Though the local energy strategies vary in approach, common key priorities for the Midlands include:
Focusing on innovation
Securing affordable, low carbon and renewable energy
Building sustainable transport systems
Creating a lean and resilient growth economy
The Greater Lincolnshire energy strategy has an overarching vision ‘to support the creation of a sustainable system of energy, which meets Greater Lincolnshire’s ambitions for growth and business sector development’.
Leicester and Leicestershire
Steered by its strategic partners in Leicester City Council, Leicestershire County Council, and De Montfort University, the Leicester and Leicestershire Enterprise Partnership worked with consultants to make a commitment to an 80% reduction in CO 2 levels by 2050.
The Worcestershire Local Enterprise Partnership’s vision for 2030 is to ‘have a thriving low carbon economy which supports the creation of high value jobs and stimulates investment and clean growth across the county. We will have high quality energy efficient housing stock and a robust, diverse energy infrastructure, underpinned by low carbon generation which utilises Worcestershire’s unique local resources’.
Stoke-on-Trent and Staffordshire
Stoke-on-Trent and Staffordshire LEP has a vision for 2030 which is to become ‘a leader in smart energy and the development of smart cities. The county is a leader in community energy generation and has a secure, distributed energy generation and supply system based on low carbon and renewable participation backed by strong digital infrastructure, delivering reliable and low-cost energy to businesses and communities’.
D2N2 (Derbyshire and Nottinghamshire)
D2N2’s vision for 2030 is to inspire a clean growth revolution. ‘This revolution will be accelerated by the region’s ability to undertake cutting-edge research and development, a proactive public sector, and a highly-skilled workforce. By 2030, D2N2 will be a national pioneer in clean growth and a testbed for world-class energy systems innovation’.

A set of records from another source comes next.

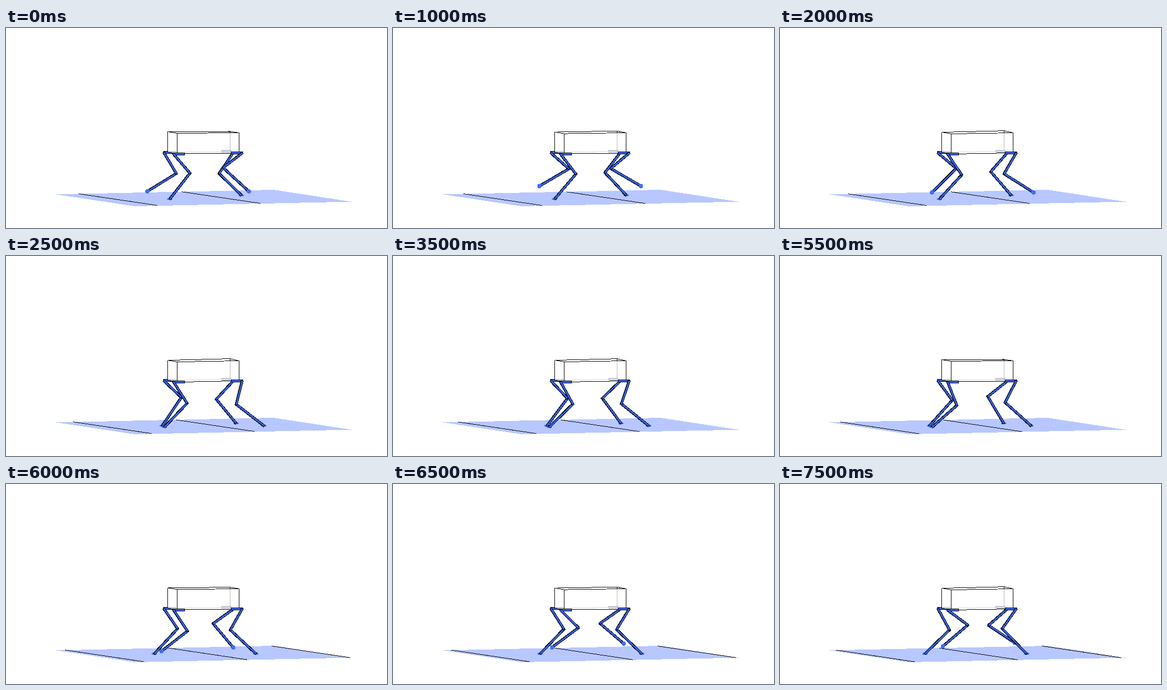
An HTML page that plays this animation: 720 px wide and 377 px high, repeating every 8 s.

```html
<!DOCTYPE html>
<html lang="en">
<head>
<meta charset="utf-8">
<title>Walking robot</title>
<style>
  html, body { margin: 0; width: 100%; height: 100%; overflow: hidden; background: #fff; }
  svg { display: block; width: 720px; height: 377px; }
</style>
</head>
<body>
<svg id="stage" viewBox="0 0 720 377" shape-rendering="crispEdges"></svg>
<script>
const LOOP = 8000, STEP = 500;
const CYCLE = 12, SWING = 3; // seconds per gait cycle and per foot swing
const BLUE = '#3b68f0', FOOT = '#3f6eff', GROUND = '#b8c7ff';
const stage = document.getElementById('stage');

// Diagonal pairs swing together, half a cycle apart.
const pairA = { liftTime: -0.55, stride: 38.5, height: 22 };
const pairB = { liftTime: 5.6, stride: 36, height: 18 };

// start: where the foot leaves the ground; bend: side of the knee
const legs = {
  rearFar: { ...pairA, hip: [299, 236], thigh: 44.5, shin: 64.5, bend: 1, start: [257, 320], bar: [297, 322, 234] },
  rearNear: { ...pairB, hip: [317, 238], thigh: 47, shin: 62, bend: 1, start: [287, 322.5], bar: [315, 338, 237.5] },
  frontFar: { ...pairB, hip: [428, 237], thigh: 45, shin: 59, bend: -1, start: [422.5, 315.5], bar: [407, 426, 232.5] },
  frontNear: { ...pairA, hip: [446, 236], thigh: 45, shin: 66, bend: -1, start: [449, 320], bar: [425, 448, 235.5] }
};

const line = (x1, y1, x2, y2, color = '#000', width = 1) =>
  `<line x1="${x1}" y1="${y1}" x2="${x2}" y2="${y2}" stroke="${color}" stroke-width="${width}"/>`;
const poly = (points, fill, stroke = 'none') =>
  `<polygon points="${points.join(' ')}" fill="${fill}" stroke="${stroke}"/>`;

function footAt({ liftTime, stride, height, start: [x, y] }, t) {
  const phase = (t - liftTime + CYCLE) % CYCLE;
  if (phase >= SWING) return [x + stride * (CYCLE - phase) / (CYCLE - SWING), y, 0];
  const k = phase / SWING, lift = height * Math.sin(Math.PI * k);
  return [x + stride * (k + 0.08 * Math.sin(2 * Math.PI * k)), y - lift, lift];
}

function kneeAt({ hip: [hx, hy], thigh, shin, bend }, fx, fy) {
  const dist = Math.hypot(fx - hx, fy - hy);
  const ux = (fx - hx) / dist, uy = (fy - hy) / dist;
  const a = (thigh ** 2 - shin ** 2 + dist ** 2) / (2 * dist);
  const h = bend * Math.sqrt(Math.max(0, thigh ** 2 - a * a));
  return [hx + ux * a + uy * h, hy + uy * a - ux * h];
}

function beam(x1, y1, x2, y2) {
  const len = Math.hypot(x2 - x1, y2 - y1);
  const ux = (x2 - x1) / len, uy = (y2 - y1) / len;
  return line(x1 - ux * 2, y1 - uy * 2, x2 + ux, y2 + uy, '#000', 5.3) +
    line(x1 - ux, y1 - uy, x2, y2, BLUE, 3.4) +
    line(x1 - uy, y1 + ux, x2 - uy, y2 + ux, 'rgba(0,0,0,.7)', 0.8);
}

function drawLeg(leg, t) {
  const [fx, fy, lift] = footAt(leg, t);
  const [kx, ky] = kneeAt(leg, fx, fy);
  const lifted = lift > 3;
  const foot = `<ellipse cx="${fx}" cy="${fy}" rx="${lifted ? 4 : 5}" ry="${lifted ? 4 : 2}" fill="${FOOT}"/>`;
  const [left, right, y] = leg.bar;
  const bar = line(left, y, right, y, '#000', 5) + line(left + 1, y, right - 1, y, BLUE, 3);
  const shin = beam(kx, ky, fx, fy);
  return bar + (lifted ? shin + foot : foot + shin) + beam(...leg.hip, kx, ky);
}

function drawGround(t) {
  let out = poly([94, 313.5, 506, 305, 653, 327.5, 243, 336], GROUND);
  for (let i = 0; i < 3; i++) {
    const far = 137 - 4.13 * t + 194.7 * i, near = 286 - 4.27 * t + 195 * i;
    if (far < 503.5) out += line(far, 313.3 - (far - 95) / 51, near, 335.3 - (near - 243) / 51);
  }
  return out;
}

function drawBody(t) {
  const sway = 1.4 * Math.abs(Math.sin(Math.PI * t / 5.5));
  const top = [[306, 195.5 + sway * 0.8], [324, 198.5 + sway * 0.8], [440.5, 197.5], [423.5, 195 - sway]];
  const base = [[305.5, 234], [323.5, 236.5 + sway * 0.8], [440.5, 236.5 - sway * 0.8], [423.5, 233 - sway * 0.6]];
  const edge = (p, q, color) => line(...p, ...q, color);
  const veil = 'rgba(255,255,255,.72)';
  return edge(top[3], base[3]) + edge(base[0], base[3], '#777') + edge(base[3], base[2], '#777') +
    poly([top[0], top[1], base[1], base[0]], veil) + poly([top[1], top[2], base[2], base[1]], veil) +
    poly(top, 'none', '#000') +
    [0, 1, 2].map(i => edge(top[i], base[i])).join('') +
    edge(base[0], base[1]) + edge(base[1], base[2]);
}

function render(t) {
  stage.innerHTML = drawGround(t) + drawLeg(legs.rearFar, t) + drawLeg(legs.frontFar, t) +
    drawBody(t) + drawLeg(legs.rearNear, t) + drawLeg(legs.frontNear, t);
}

const start = performance.now();
let shown = -1;
function tick() {
  const step = Math.floor((performance.now() - start) % LOOP / STEP);
  if (step !== shown) render((shown = step) * STEP / 1000);
  requestAnimationFrame(tick);
}
tick();
</script>
</body>
</html>
```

The Marches area has a vision for 2030 to have ‘an energy generation and supply system which is flexible and reliable, delivering energy that is low carbon and low cost to businesses and communities, can accommodate planned growth and can support well developed low carbon supply chains’.
The three West Midlands LEPs (Greater Birmingham and Solihull, Black Country, and Coventry and Warwickshire) created a combined local energy strategy. Their strategy ‘is about influencing these financial flows to deliver a strategic vision for energy across the region by 2030 which includes:
• Reducing energy costs for our strategic industrial sectors to at least match those of international competitors by delivering a typical 20-25% reduction
• Reducing the incidence of fuel poverty across the region by hitting current government targets five years ahead of schedule
• Delivering the West Midlands’ share of national and global carbon by reducing 26% of regional carbon emissions between 2016 and 2030
• Creating a regional energy infrastructure that adds £1bn to Gross Value Added (GVA) by 2025 by putting the region at the leading edge of the global energy and transport systems transition.’